> **SUPPLIED INFORMATION**:
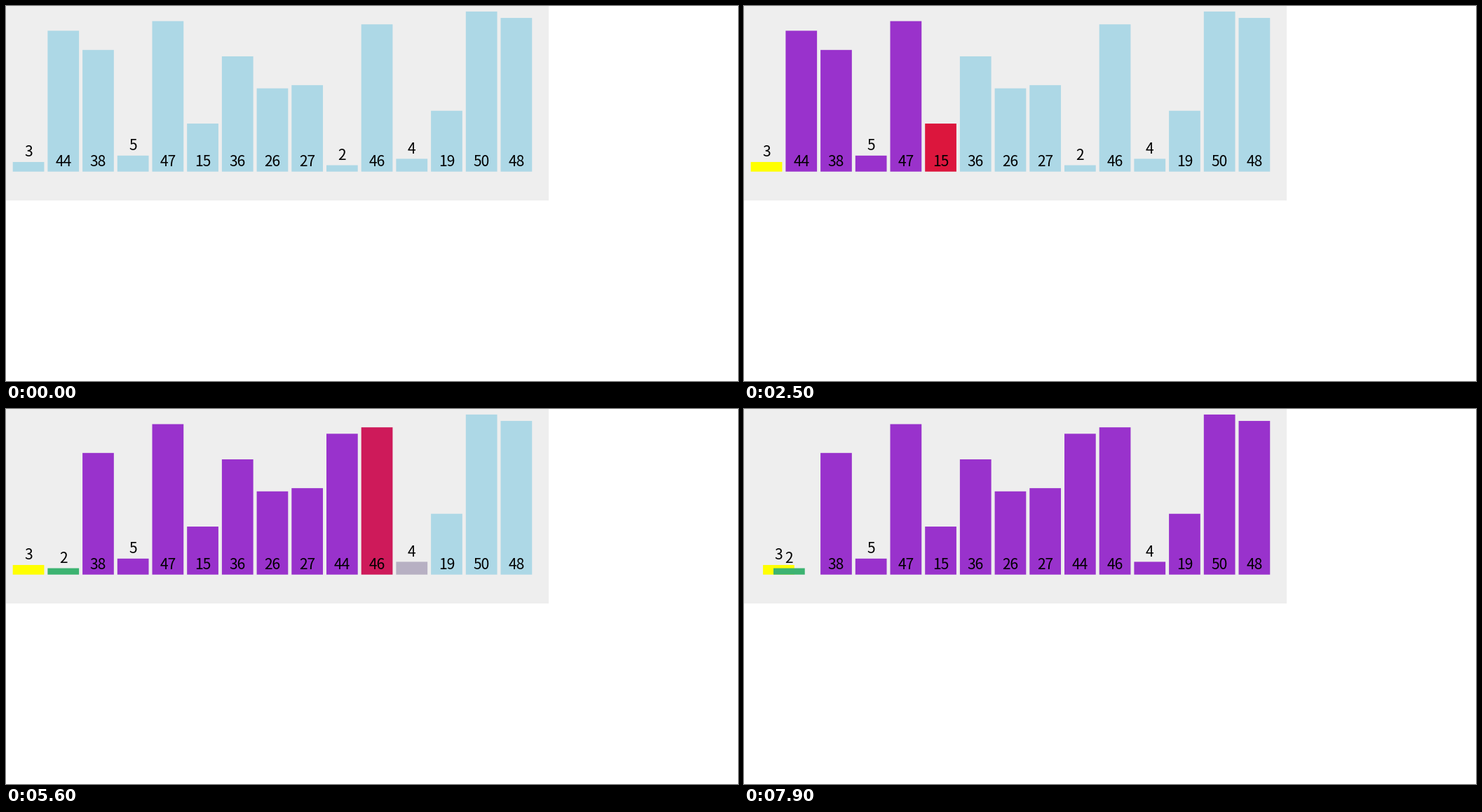
Recreate the animation shown at these times as a matplotlib script. Size 1044 by 536 pixels, loop 8000 ms.

```python
import matplotlib.pyplot as plt
from matplotlib.animation import FuncAnimation
from matplotlib.colors import to_rgb
from matplotlib.patches import Rectangle
import numpy as np

WIDTH, HEIGHT, DPI = 1044, 536, 100
FRAMES, INTERVAL = 80, 100

VALUES = [3, 44, 38, 5, 47, 15, 36, 26, 27, 2, 46, 4, 19, 50, 48]
LEFT, PITCH, BAR_W = 9.7, 49.7, 44.73
BASE, UNIT = 236.7, 4.576
LABEL_GAP, LABEL_PX = 7.7, 21

# Milliseconds: first step, time between steps, length of each transition
START, STEP, DURATION = 40.5, 457.1, 200

IDLE, PIVOT, CURRENT, SMALLER, LARGER = (
    np.array(to_rgb(name)) for name in
    ("lightblue", "yellow", "crimson", "mediumseagreen", "darkorchid"))


def partition_states():
    """Slot and colour of every bar after each step of the partition."""
    order = list(range(len(VALUES)))
    colors = [IDLE] * len(VALUES)
    states = []

    def push():
        slots = np.argsort(order).astype(float)
        states.append((slots, np.array(colors)))

    def swap(a, b):
        order[a], order[b] = order[b], order[a]
        push()

    push()
    colors[0] = PIVOT
    push()
    store = 0
    for k in range(1, len(VALUES)):
        bar = order[k]
        colors[bar] = CURRENT
        push()
        if VALUES[bar] < VALUES[0]:
            store += 1
            swap(k, store)
            colors[bar] = SMALLER
        else:
            colors[bar] = LARGER
    push()
    swap(0, store)
    return states


def cubic_in_out(u):
    u = min(max(u, 0), 1)
    return 4 * u ** 3 if u < 0.5 else 1 - 4 * (1 - u) ** 3


STATES = partition_states()

fig = plt.figure(figsize=(WIDTH / DPI, HEIGHT / DPI), dpi=DPI, facecolor="white")
ax = fig.add_axes([0, 0, 1, 1])
ax.set_xlim(0, WIDTH)
ax.set_ylim(HEIGHT, 0)
ax.axis("off")
ax.add_patch(Rectangle((0, 0), 774.3, 278, fc="#eeeeee", lw=0, zorder=0))

bars, labels = [], []
for i, value in enumerate(VALUES):
    top = BASE - value * UNIT
    bar = Rectangle((0, top), BAR_W, value * UNIT, lw=0, snap=False, zorder=i + 1)
    bars.append(ax.add_patch(bar))
    foot = BASE if value > 10 else top
    labels.append(ax.text(0, foot - LABEL_GAP, str(value), ha="center",
                          va="baseline", color="black",
                          family="Noto Sans CJK JP",
                          fontsize=LABEL_PX * 72 / DPI, zorder=i + 1.5))


def draw(frame):
    elapsed = frame * INTERVAL - START
    step = int(max(elapsed, 0) // STEP)
    t = cubic_in_out((elapsed - step * STEP) / DURATION)
    (slots0, colors0), (slots1, colors1) = STATES[step:step + 2]
    xs = LEFT + PITCH * (slots0 + (slots1 - slots0) * t)
    colors = colors0 + (colors1 - colors0) * t
    for bar, label, x, color in zip(bars, labels, xs, colors):
        bar.set_x(x)
        bar.set_facecolor(color)
        label.set_x(x + BAR_W / 2)
    return bars + labels


anim = FuncAnimation(fig, draw, frames=FRAMES, interval=INTERVAL,
                     repeat=True, repeat_delay=0, blit=False)
plt.show()
```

> **TASK DETAILS**: Working through the records above, copy each line in which "VALUES" is found.

> **WRITTEN REPLY**:
VALUES = [3, 44, 38, 5, 47, 15, 36, 26, 27, 2, 46, 4, 19, 50, 48]
    order = list(range(len(VALUES)))
    colors = [IDLE] * len(VALUES)
    for k in range(1, len(VALUES)):
        if VALUES[bar] < VALUES[0]:
for i, value in enumerate(VALUES):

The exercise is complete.